Fever Ray – Plunge

Endlessly innovative, Plunge befits the return of an iconic creative voice

Album Review by Katie Hawthorne | 03 Nov 2017
Album title: Plunge
Artist: Fever Ray
Label: Rabid Records
Release date: 27 Oct

“Listen! I’m looking for a girl who stands 10 feet tall and has teeth like razors; I’m looking for a girl who could play the bored receptionist in the lobby of the afterlife, crossing the river of forgetting every morning and evening and back into the world of the living, where I will wait with flowers and an assortment of adult toys. Could this be you? I’m looking for a girl to affirm my reality, or cancel it. Me: I am beautifully dressed. I am a reflective surface. I am the president. Welcome to my body, my building, the border.”

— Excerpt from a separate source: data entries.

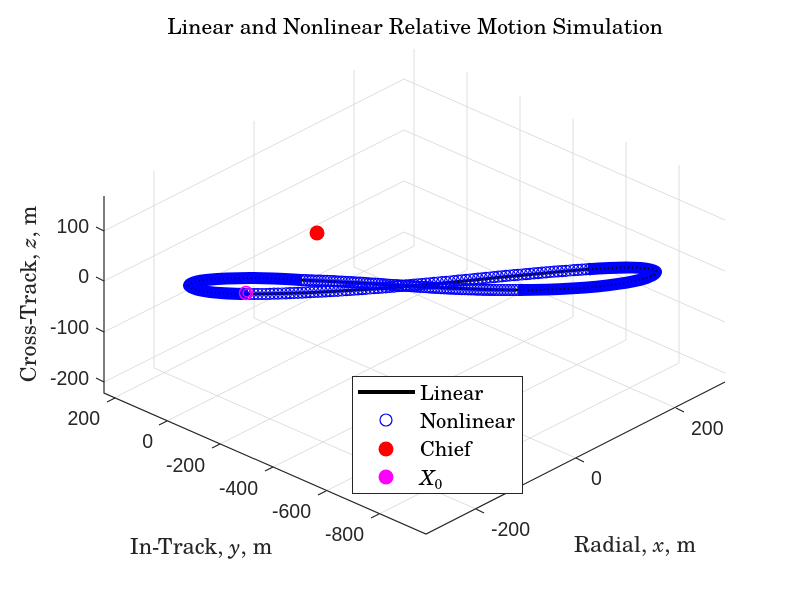
<!DOCTYPE html>
<html lang="en">
<head>
<meta charset="utf-8">
<title>Linear and Nonlinear Relative Motion Simulation</title>
<style>
:root {
  --paper: #fff;
  --ink: #000;
  --axis: #262626;
  --grid: #dedede;
  --nonlinear: #00f;
  --chief: #f00;
  --start: #f0f;
  --serif: "TeX Gyre Schola", "Noto Serif", serif;
  --sans: "Liberation Sans", Roboto, sans-serif;
}
* { box-sizing: border-box; margin: 0; padding: 0; }
html, body { width: 801px; height: 600px; overflow: hidden; background: var(--paper); }
.figure { position: relative; width: 801px; height: 600px; overflow: hidden; background: var(--paper); font-family: var(--serif); color: var(--axis); }
.plot { position: absolute; inset: 0; display: block; }
.figure h1, .axis-label, .tick { position: absolute; white-space: nowrap; line-height: 1; }
.figure h1 { left: 415px; top: 26px; transform: translate(-50%, -50%); font-size: 21.5px; font-weight: 400; color: var(--ink); }
.axis-label { font-size: 22px; transform: translate(-50%, -50%); }
.axis-label.cross { left: 27px; top: 294px; transform: translate(-50%, -50%) rotate(-90deg); }
.axis-label.track { left: 201px; top: 545px; }
.axis-label.radial { left: 635px; top: 543px; }
.tick { left: var(--x); top: var(--y); font: 19.5px/1 var(--sans); }
.before .tick { transform: translate(-100%, -50%); }
.after .tick { transform: translate(0, -50%); }
.grid { fill: none; stroke: var(--grid); stroke-width: 1; }
.axes { fill: none; stroke: var(--axis); stroke-width: 1.2; }
.linear { fill: none; stroke: var(--ink); stroke-width: 3; }
.band { fill: none; stroke: var(--nonlinear); stroke-width: 12; }
.beads { fill: none; stroke: var(--ink); stroke-width: 2; stroke-dasharray: 1 3; }
.rings { fill: none; stroke: none; marker: url(#ring); }
.ring { fill: none; stroke: var(--nonlinear); stroke-width: 1.2; }
.start-ring { fill: none; stroke: var(--start); stroke-width: 1.5; }
.legend { position: absolute; left: 352px; top: 376px; width: 171px; height: 118px; padding: 1px 0 2px 5px; display: grid; grid-template-rows: repeat(4, 1fr); background: var(--paper); border: 1px solid var(--axis); list-style: none; font-size: 20.5px; line-height: 1; color: var(--ink); }
.legend li { display: grid; grid-template-columns: 58px 1fr; column-gap: 4px; align-items: center; white-space: nowrap; }
.legend svg { display: block; }
.legend sub { font-size: 14px; line-height: 0; vertical-align: -4px; }
</style>
</head>
<body>
<main class="figure">
  <h1>Linear and Nonlinear Relative Motion Simulation</h1>

  <svg class="plot" width="801" height="600" viewBox="0 0 801 600" role="img" aria-label="Three-dimensional plot of a figure-eight relative orbit">
    <defs>
      <marker id="ring" markerUnits="userSpaceOnUse" markerWidth="14" markerHeight="14" refX="7" refY="7" viewBox="0 0 14 14">
        <circle class="ring" cx="7" cy="7" r="5.5"/>
      </marker>
      <path id="left-turn" d="M248 294C215 294 190 291 189 285.5C190 280 220 278 250 278C270 278 285 279 302 280"/>
      <path id="right-turn" d="M588 269.3C615 267 655 266 656 271.5C657 280 600 290 518 290"/>
    </defs>

    <g class="grid">
      <path d="M154 171V368L476 509M254 121V318L576 458M354 70V267L676 408"/>
      <path d="M414 49V246L114 398M467 72V270L167 421M520 96V293L220 444M573 119V317L273 467M626 142V340L326 491M679 165V363L379 514"/>
      <path d="M104 231L404 79L725 220M104 281L404 130L725 271M104 332L404 181L725 322M104 382L404 232L725 373"/>
    </g>

    <g class="axes">
      <path d="M104 196V393L426 534L725 382"/>
      <path d="M104 231l-8 -4M104 281l-8 -4M104 332l-8 -4M104 382l-8 -4"/>
      <path d="M115 398l-8 4M167 421l-8 4M220 444l-8 4M273 467l-8 4M326 491l-8 4M379 514l-8 4"/>
      <path d="M476 509l8 4M576 458l8 4M676 408l8 4"/>
    </g>

    <g class="orbit">
      <path class="linear" d="M246 294C360 294 450 281 590 269M300 280C400 284 440 290 520 290"/>
      <use class="band" href="#left-turn"/>
      <use class="band" href="#right-turn"/>
      <use class="beads" href="#left-turn"/>
      <use class="beads" href="#right-turn"/>
      <polyline class="rings" points="246,294 250,294 254,294 258,294 262,294 266,294 270,293.8 274,293.7 278,293.6 282,293.5 286,293.4 290,293.2 294,293 298,292.8 302,292.6 306,292.4 310,292.2 314,292 318,291.8 322,291.6 326,291.4 330,291.2 334,291 338,290.8 342,290.5 346,290.2 350,290 354,289.7 358,289.4 362,289.1 366,288.8 370,288.5 374,288.2 378,287.9 382,287.6 386,287.3 390,287 394,286.6 398,286.2 402,285.8 406,285.4 410,285 414,284.7 418,284.3 422,284 426,283.6 430,283.3 434,282.9 438,282.5 442,282.2 446,281.8 450,281.5 454,281.1 458,280.7 462,280.3 466,279.9 470,279.5 474,279.1 478,278.7 482,278.3 486,277.9 490,277.5 494,277.1 498,276.7 502,276.3 506,275.9 510,275.5 514,275.2 518,274.8 522,274.5 526,274.1 530,273.8 534,273.4 538,273.1 542,272.7 546,272.4 550,272 554,271.7 558,271.4 562,271.1 566,270.8 570,270.5 574,270.2 578,269.9 582,269.6 586,269.3 590,269.1"/>
      <polyline class="rings" points="300,280 303,280.1 306,280.2 309,280.3 312,280.4 315,280.5 318,280.6 321,280.7 324,280.8 327,280.9 330,281 333,281.2 336,281.3 339,281.5 342,281.6 345,281.8 348,282 351,282.1 354,282.3 357,282.5 360,282.7 363,282.9 366,283.1 369,283.3 372,283.5 375,283.7 378,283.9 381,284.1 384,284.3 387,284.5 390,284.8 393,285 396,285.2 399,285.4 402,285.6 405,285.8 408,286 411,286.2 414,286.4 417,286.6 420,286.8 423,287 426,287.2 429,287.4 432,287.6 435,287.8 438,288 441,288.1 444,288.3 447,288.4 450,288.6 453,288.7 456,288.9 459,289 462,289.1 465,289.2 468,289.3 471,289.4 474,289.5 477,289.6 480,289.7 483,289.8 486,289.8 489,289.9 492,289.9 495,290 498,290 501,290 504,290 507,290 510,290 513,290 516,290 519,290"/>
      <circle class="start-ring" cx="246" cy="293" r="6.5"/>
      <circle class="start-ring" cx="247" cy="293" r="4"/>
    </g>
    <circle cx="317" cy="233" r="7.5" fill="var(--chief)"/>
  </svg>

  <div class="before">
    <span class="tick" style="--x:89px;--y:227px">100</span>
    <span class="tick" style="--x:89px;--y:277px">0</span>
    <span class="tick" style="--x:89px;--y:328px">-100</span>
    <span class="tick" style="--x:89px;--y:379px">-200</span>
    <span class="tick" style="--x:100px;--y:419px">200</span>
    <span class="tick" style="--x:153px;--y:442px">0</span>
    <span class="tick" style="--x:205px;--y:466px">-200</span>
    <span class="tick" style="--x:258px;--y:489px">-400</span>
    <span class="tick" style="--x:311px;--y:512px">-600</span>
    <span class="tick" style="--x:364px;--y:535px">-800</span>
  </div>
  <div class="after">
    <span class="tick" style="--x:491px;--y:530px">-200</span>
    <span class="tick" style="--x:591px;--y:479px">0</span>
    <span class="tick" style="--x:691px;--y:429px">200</span>
  </div>

  <p class="axis-label cross">Cross-Track, <i>z</i>, m</p>
  <p class="axis-label track">In-Track, <i>y</i>, m</p>
  <p class="axis-label radial">Radial, <i>x</i>, m</p>

  <ul class="legend">
    <li><svg width="58" height="16"><line x1="0" y1="8" x2="57" y2="8" stroke="var(--ink)" stroke-width="4"/></svg><span>Linear</span></li>
    <li><svg width="58" height="16"><circle class="ring" cx="28" cy="8" r="6"/></svg><span>Nonlinear</span></li>
    <li><svg width="58" height="16"><circle cx="28" cy="8" r="7.5" fill="var(--chief)"/></svg><span>Chief</span></li>
    <li><svg width="58" height="16"><circle cx="28" cy="8" r="7.5" fill="var(--start)"/></svg><span><i>X</i><sub>0</sub></span></li>
  </ul>
</main>
</body>
</html>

This paragraph fits roughly in the middle of an astonishing essay that accompanies Plunge, Karin Dreijer’s second solo record as Fever Ray. Over the album’s eleven tracks, Dreijer explores love as a multi-faceted, radical state: vital, physical and sensual, intimate, ferocious and queer. Dreijer’s bodily desires and stickiest fantasies are laid out as a landscape, and one over which she exercises full autonomy: this is her body, these are her boundaries.

Dreijer’s musical career has long been defined by music that’s viscerally and intellectually powerful. As one half of The Knife, with her brother Olof, she spent fifteen years redefining Sweden’s electronic scene. Under her solo moniker, a self-titled debut in 2009 established the sound of her own unique world. Critics almost unanimously described it as glacial, and the record eschewed floor-fillers for a nuanced, introspective sonic universe.

Plunge draws on all this and more. But this time the ice has thawed, and we’ve hit boiling point. A true, audacious trip, the album squirms and twists, transforming from one thing to another – but without losing sight of its focus. Joined by six co-producers, mostly new, some long-standing collaborators (Johannes Berglund, for one), on each track Dreijer’s vision takes on new hues, and throws down new surprises. Opener Wanna Sip asks, then asserts: 'Wanna do it? If we do it, it’s my way.'

Tucked in five tracks deep, IDK About You makes you release that, until this point, Plunge has been comparatively tame. Portuguese percussion master NÍDIA brings beats that are rapid and brittle, shamelessly thrilling, and Dreijer skims over them, whipping this party into a frenzy. This Country doubles down with an astonishing anthem that rails against the indignity of a government dictating who, and how, and where we fuck: 'Free abortions! Clean water! Destroy Nuclear!' she yells, 'Every time we fuck we win!'

To the Moon and Back, the record’s first single, is a gleeful, filthy catch-up on Dreijer’s life. 'Hey, remember me? / I’ve been working like crazy!' she gushes, before detailing precisely what kind of personal development she’s referring to: 'Can you imagine? First I take you then you take me / Breathe some life into a fantasy! / I want to run my fingers up your pussy.'

Endlessly innovative – check the skittering, robotic violin on Red Trails, played by Sara Parkman – Plunge befits the return of an iconic creative voice. Dreijer’s politics are written on her body, and she’s asking you to dive in. You won’t need telling twice.

Listen to: Wanna Sip, This Country, Red Trails